Naturally, everyone would want to see rates go down but for every rate that goes down it has to go up somewhere else in order to maintain the same overall level of revenue. In practise, since population has always tended to gravitate to the growth areas where the jobs are, a 1% increase in tax in the highest growth areas might generate sufficient revenue to allow a 5-10% drop in the poorest areas where there is far less population.

Eventually people would get used to the idea that rates varied from city to city, town to town and possibly product to product. A few years ago this level of micro-regulation would not have been practical but with computerization it is both possible and practical.

Once established and stabilized (which might take a few years), changes would tend to be minor and infrequent.
Localized changes would only occur as a region’s economic climate changed vis à vis the rest of the country.
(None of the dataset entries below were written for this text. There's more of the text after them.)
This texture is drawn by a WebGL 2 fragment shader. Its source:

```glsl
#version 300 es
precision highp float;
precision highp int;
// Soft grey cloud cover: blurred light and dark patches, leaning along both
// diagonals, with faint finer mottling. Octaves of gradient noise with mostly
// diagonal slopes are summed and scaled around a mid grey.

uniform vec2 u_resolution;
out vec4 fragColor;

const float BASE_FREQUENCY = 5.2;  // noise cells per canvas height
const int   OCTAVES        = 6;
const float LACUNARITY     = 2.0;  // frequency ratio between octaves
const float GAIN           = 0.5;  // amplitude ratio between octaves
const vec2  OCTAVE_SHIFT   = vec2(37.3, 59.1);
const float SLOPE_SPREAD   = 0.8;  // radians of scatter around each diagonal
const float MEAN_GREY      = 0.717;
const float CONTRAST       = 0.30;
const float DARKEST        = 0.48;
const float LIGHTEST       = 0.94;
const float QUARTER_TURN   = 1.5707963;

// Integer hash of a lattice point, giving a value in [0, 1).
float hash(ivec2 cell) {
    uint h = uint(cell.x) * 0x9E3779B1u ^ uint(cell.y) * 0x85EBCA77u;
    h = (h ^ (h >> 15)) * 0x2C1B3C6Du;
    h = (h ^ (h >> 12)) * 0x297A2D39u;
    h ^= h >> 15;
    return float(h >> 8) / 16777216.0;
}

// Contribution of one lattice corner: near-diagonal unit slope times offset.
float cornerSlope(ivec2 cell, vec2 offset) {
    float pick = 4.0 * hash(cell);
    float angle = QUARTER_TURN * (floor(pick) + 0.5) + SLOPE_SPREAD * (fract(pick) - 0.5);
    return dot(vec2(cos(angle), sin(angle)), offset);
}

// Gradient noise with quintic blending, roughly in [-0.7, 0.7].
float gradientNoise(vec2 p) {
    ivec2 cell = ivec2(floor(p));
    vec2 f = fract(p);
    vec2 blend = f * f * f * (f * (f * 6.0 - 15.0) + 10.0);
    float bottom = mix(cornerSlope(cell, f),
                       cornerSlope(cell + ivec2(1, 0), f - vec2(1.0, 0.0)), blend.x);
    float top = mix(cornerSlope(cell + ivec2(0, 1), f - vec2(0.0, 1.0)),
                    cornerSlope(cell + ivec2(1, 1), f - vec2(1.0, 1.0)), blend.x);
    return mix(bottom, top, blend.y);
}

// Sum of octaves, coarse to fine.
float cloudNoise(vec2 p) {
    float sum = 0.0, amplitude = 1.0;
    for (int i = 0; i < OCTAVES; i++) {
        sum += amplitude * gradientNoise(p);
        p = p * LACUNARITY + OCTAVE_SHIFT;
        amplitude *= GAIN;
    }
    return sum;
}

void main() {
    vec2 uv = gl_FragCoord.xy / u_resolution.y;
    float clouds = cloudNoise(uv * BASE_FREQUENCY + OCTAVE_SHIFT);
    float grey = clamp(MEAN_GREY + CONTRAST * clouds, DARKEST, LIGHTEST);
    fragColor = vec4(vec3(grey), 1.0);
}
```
Over the long term, as economic activity gradually flowed to weaker areas, all parts of the country (with the probable exception of the north) would tend towards a single average tax rate.

The NGT would provide far more precise regulation of the business cycle on both the national and regional level.
The effects of changing rates would be felt immediately.

Meanwhile interest rates could be boringly consistent, changing only in relation to international changes. And business could get on with doing what it does best without worrying whether the economy in some other part of the country was going to cause changes in its interest rates.


To my knowledge, a variable sales tax has never been tried before. And that’s its biggest problem. People are not by nature adventurous - they want a track record. They want to know that somebody else has tried it and that it works.

However, there is ample existing data to indicate its feasibility. Throughout N. America, there are several examples of adjacent provinces and states with different sales tax rates. Not surprisingly, purchasing and economic growth tends to flow to the lower tax jurisdiction and these effects have been quantified in considerable depth in many border communities.

Some additional modelling would be necessary to determine the particular impacts of the NGT.


The National Growth Tax would replace in whole or in part:

1. The GST
2. Interest rate changes designed to stimulate or slow the economy
3. Regional economic growth programs
4. Equalization payments
5. Provincial sales taxes
6. Direct grants to business

Economic Benefits

1. The National Growth Tax provides a market driven mechanism to regulate the business cycle on a regional basis.
It has the built-in ability to equalize economic activity throughout the country so that dollars will flow from areas of high prosperity to low.

2. It provides a stable and predictable economic stimulus in poorer areas which will encourage long term economic growth. Poorer regions will no longer have to suffer higher interest rates designed to control inflation in more prosperous parts of the country.

3. The stimulus/dampening effect of NGT changes will be far more direct and immediate than the use of interest rates.

4. Business will benefit generally from a more stable borrowing environment.

5. The NGT will continue to be a major source of sales tax revenue for both federal and provincial governments.

6. NGT revenues would increase whenever there were general inflationary pressures, unlike the additional cost of servicing the debt as occurs when interest rates are raised.

7. The NGT is relatively simpler than the programs and policies that it replaces.

Political Benefits

1. The NGT replaces a number of long standing regional irritants with a transparent market driven non-political process that will over time equalize economic activity throughout the country.

2. It reduces the need to focus economic policy on ‘Bay St.’ and thereby helps eliminate one of the main forces that has tended to pull the country apart.

3. Because economic prospects will improve in poorer areas the tendency for population migration will decline.
This in turn will reduce growth pressures on major metropolitan areas.

4. The ability to regulate microeconomies opens the door to alleviating a host of disparities on a community by community or industry by industry basis.